*INPUT FOR THIS TASK*:
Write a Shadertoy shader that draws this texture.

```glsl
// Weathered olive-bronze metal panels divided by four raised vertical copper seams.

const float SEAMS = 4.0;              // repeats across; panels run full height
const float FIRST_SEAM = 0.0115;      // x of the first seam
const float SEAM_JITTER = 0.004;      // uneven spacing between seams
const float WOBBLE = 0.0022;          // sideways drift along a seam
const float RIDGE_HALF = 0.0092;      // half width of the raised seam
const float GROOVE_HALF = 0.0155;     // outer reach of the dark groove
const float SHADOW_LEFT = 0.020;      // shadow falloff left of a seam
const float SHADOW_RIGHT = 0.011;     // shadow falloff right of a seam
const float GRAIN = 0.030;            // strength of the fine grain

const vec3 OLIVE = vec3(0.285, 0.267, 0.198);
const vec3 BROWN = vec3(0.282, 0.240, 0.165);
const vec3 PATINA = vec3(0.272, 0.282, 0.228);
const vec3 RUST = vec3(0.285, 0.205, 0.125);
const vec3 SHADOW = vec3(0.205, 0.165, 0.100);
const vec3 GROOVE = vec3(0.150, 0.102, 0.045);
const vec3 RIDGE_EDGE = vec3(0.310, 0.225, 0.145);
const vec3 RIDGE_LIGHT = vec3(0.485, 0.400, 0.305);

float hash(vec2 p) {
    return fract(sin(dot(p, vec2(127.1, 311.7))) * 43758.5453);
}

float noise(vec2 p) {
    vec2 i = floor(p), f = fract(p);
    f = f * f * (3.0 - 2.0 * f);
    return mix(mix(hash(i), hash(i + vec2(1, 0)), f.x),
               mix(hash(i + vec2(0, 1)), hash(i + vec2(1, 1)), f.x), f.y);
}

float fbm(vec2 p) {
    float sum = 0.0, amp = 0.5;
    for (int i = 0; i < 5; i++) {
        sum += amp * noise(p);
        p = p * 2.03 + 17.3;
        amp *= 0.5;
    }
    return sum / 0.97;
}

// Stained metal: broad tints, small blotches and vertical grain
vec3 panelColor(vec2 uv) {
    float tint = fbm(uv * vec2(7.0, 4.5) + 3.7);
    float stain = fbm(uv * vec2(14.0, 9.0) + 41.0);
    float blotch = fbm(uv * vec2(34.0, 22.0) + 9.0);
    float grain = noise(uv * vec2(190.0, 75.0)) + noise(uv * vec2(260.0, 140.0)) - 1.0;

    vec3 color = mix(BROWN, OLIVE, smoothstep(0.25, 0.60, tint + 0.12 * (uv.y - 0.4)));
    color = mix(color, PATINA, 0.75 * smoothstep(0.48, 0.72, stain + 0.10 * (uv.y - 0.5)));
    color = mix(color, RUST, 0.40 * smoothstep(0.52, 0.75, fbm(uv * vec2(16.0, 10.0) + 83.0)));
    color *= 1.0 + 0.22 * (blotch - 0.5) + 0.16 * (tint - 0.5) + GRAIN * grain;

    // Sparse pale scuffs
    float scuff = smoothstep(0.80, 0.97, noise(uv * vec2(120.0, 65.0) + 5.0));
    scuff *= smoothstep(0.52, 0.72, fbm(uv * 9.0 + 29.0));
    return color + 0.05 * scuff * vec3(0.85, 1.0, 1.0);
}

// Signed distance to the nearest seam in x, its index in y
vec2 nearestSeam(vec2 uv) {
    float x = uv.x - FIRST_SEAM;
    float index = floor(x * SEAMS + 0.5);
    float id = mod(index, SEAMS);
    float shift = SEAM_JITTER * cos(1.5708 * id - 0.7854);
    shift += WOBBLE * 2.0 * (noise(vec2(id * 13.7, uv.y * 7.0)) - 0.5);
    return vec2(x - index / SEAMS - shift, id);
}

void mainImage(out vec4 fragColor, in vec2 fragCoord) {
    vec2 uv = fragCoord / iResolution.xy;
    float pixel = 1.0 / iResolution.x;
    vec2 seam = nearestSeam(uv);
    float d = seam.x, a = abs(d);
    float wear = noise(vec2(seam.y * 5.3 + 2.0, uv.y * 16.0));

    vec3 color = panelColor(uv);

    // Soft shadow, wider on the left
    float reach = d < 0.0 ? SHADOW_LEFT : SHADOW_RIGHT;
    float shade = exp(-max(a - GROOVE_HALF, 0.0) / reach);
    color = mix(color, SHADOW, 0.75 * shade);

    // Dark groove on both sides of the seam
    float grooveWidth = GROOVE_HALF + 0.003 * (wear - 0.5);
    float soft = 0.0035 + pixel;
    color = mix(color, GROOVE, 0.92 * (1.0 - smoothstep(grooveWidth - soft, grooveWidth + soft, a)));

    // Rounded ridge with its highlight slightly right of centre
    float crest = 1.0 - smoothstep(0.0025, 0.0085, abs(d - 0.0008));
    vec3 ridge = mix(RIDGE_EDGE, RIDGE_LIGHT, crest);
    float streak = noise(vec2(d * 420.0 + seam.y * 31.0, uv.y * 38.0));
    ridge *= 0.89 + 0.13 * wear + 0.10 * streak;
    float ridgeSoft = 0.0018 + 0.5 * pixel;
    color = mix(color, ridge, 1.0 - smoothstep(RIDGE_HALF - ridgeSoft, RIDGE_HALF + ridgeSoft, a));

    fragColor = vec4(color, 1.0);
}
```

*ABOUT THIS TASK*:
Repeat the records word for word.

*EXERCISE ANSWER*:
Write a Shadertoy shader that draws this texture.

```glsl
// Weathered olive-bronze metal panels divided by four raised vertical copper seams.

const float SEAMS = 4.0;              // repeats across; panels run full height
const float FIRST_SEAM = 0.0115;      // x of the first seam
const float SEAM_JITTER = 0.004;      // uneven spacing between seams
const float WOBBLE = 0.0022;          // sideways drift along a seam
const float RIDGE_HALF = 0.0092;      // half width of the raised seam
const float GROOVE_HALF = 0.0155;     // outer reach of the dark groove
const float SHADOW_LEFT = 0.020;      // shadow falloff left of a seam
const float SHADOW_RIGHT = 0.011;     // shadow falloff right of a seam
const float GRAIN = 0.030;            // strength of the fine grain

const vec3 OLIVE = vec3(0.285, 0.267, 0.198);
const vec3 BROWN = vec3(0.282, 0.240, 0.165);
const vec3 PATINA = vec3(0.272, 0.282, 0.228);
const vec3 RUST = vec3(0.285, 0.205, 0.125);
const vec3 SHADOW = vec3(0.205, 0.165, 0.100);
const vec3 GROOVE = vec3(0.150, 0.102, 0.045);
const vec3 RIDGE_EDGE = vec3(0.310, 0.225, 0.145);
const vec3 RIDGE_LIGHT = vec3(0.485, 0.400, 0.305);

float hash(vec2 p) {
    return fract(sin(dot(p, vec2(127.1, 311.7))) * 43758.5453);
}

float noise(vec2 p) {
    vec2 i = floor(p), f = fract(p);
    f = f * f * (3.0 - 2.0 * f);
    return mix(mix(hash(i), hash(i + vec2(1, 0)), f.x),
               mix(hash(i + vec2(0, 1)), hash(i + vec2(1, 1)), f.x), f.y);
}

float fbm(vec2 p) {
    float sum = 0.0, amp = 0.5;
    for (int i = 0; i < 5; i++) {
        sum += amp * noise(p);
        p = p * 2.03 + 17.3;
        amp *= 0.5;
    }
    return sum / 0.97;
}

// Stained metal: broad tints, small blotches and vertical grain
vec3 panelColor(vec2 uv) {
    float tint = fbm(uv * vec2(7.0, 4.5) + 3.7);
    float stain = fbm(uv * vec2(14.0, 9.0) + 41.0);
    float blotch = fbm(uv * vec2(34.0, 22.0) + 9.0);
    float grain = noise(uv * vec2(190.0, 75.0)) + noise(uv * vec2(260.0, 140.0)) - 1.0;

    vec3 color = mix(BROWN, OLIVE, smoothstep(0.25, 0.60, tint + 0.12 * (uv.y - 0.4)));
    color = mix(color, PATINA, 0.75 * smoothstep(0.48, 0.72, stain + 0.10 * (uv.y - 0.5)));
    color = mix(color, RUST, 0.40 * smoothstep(0.52, 0.75, fbm(uv * vec2(16.0, 10.0) + 83.0)));
    color *= 1.0 + 0.22 * (blotch - 0.5) + 0.16 * (tint - 0.5) + GRAIN * grain;

    // Sparse pale scuffs
    float scuff = smoothstep(0.80, 0.97, noise(uv * vec2(120.0, 65.0) + 5.0));
    scuff *= smoothstep(0.52, 0.72, fbm(uv * 9.0 + 29.0));
    return color + 0.05 * scuff * vec3(0.85, 1.0, 1.0);
}

// Signed distance to the nearest seam in x, its index in y
vec2 nearestSeam(vec2 uv) {
    float x = uv.x - FIRST_SEAM;
    float index = floor(x * SEAMS + 0.5);
    float id = mod(index, SEAMS);
    float shift = SEAM_JITTER * cos(1.5708 * id - 0.7854);
    shift += WOBBLE * 2.0 * (noise(vec2(id * 13.7, uv.y * 7.0)) - 0.5);
    return vec2(x - index / SEAMS - shift, id);
}

void mainImage(out vec4 fragColor, in vec2 fragCoord) {
    vec2 uv = fragCoord / iResolution.xy;
    float pixel = 1.0 / iResolution.x;
    vec2 seam = nearestSeam(uv);
    float d = seam.x, a = abs(d);
    float wear = noise(vec2(seam.y * 5.3 + 2.0, uv.y * 16.0));

    vec3 color = panelColor(uv);

    // Soft shadow, wider on the left
    float reach = d < 0.0 ? SHADOW_LEFT : SHADOW_RIGHT;
    float shade = exp(-max(a - GROOVE_HALF, 0.0) / reach);
    color = mix(color, SHADOW, 0.75 * shade);

    // Dark groove on both sides of the seam
    float grooveWidth = GROOVE_HALF + 0.003 * (wear - 0.5);
    float soft = 0.0035 + pixel;
    color = mix(color, GROOVE, 0.92 * (1.0 - smoothstep(grooveWidth - soft, grooveWidth + soft, a)));

    // Rounded ridge with its highlight slightly right of centre
    float crest = 1.0 - smoothstep(0.0025, 0.0085, abs(d - 0.0008));
    vec3 ridge = mix(RIDGE_EDGE, RIDGE_LIGHT, crest);
    float streak = noise(vec2(d * 420.0 + seam.y * 31.0, uv.y * 38.0));
    ridge *= 0.89 + 0.13 * wear + 0.10 * streak;
    float ridgeSoft = 0.0018 + 0.5 * pixel;
    color = mix(color, ridge, 1.0 - smoothstep(RIDGE_HALF - ridgeSoft, RIDGE_HALF + ridgeSoft, a));

    fragColor = vec4(color, 1.0);
}
```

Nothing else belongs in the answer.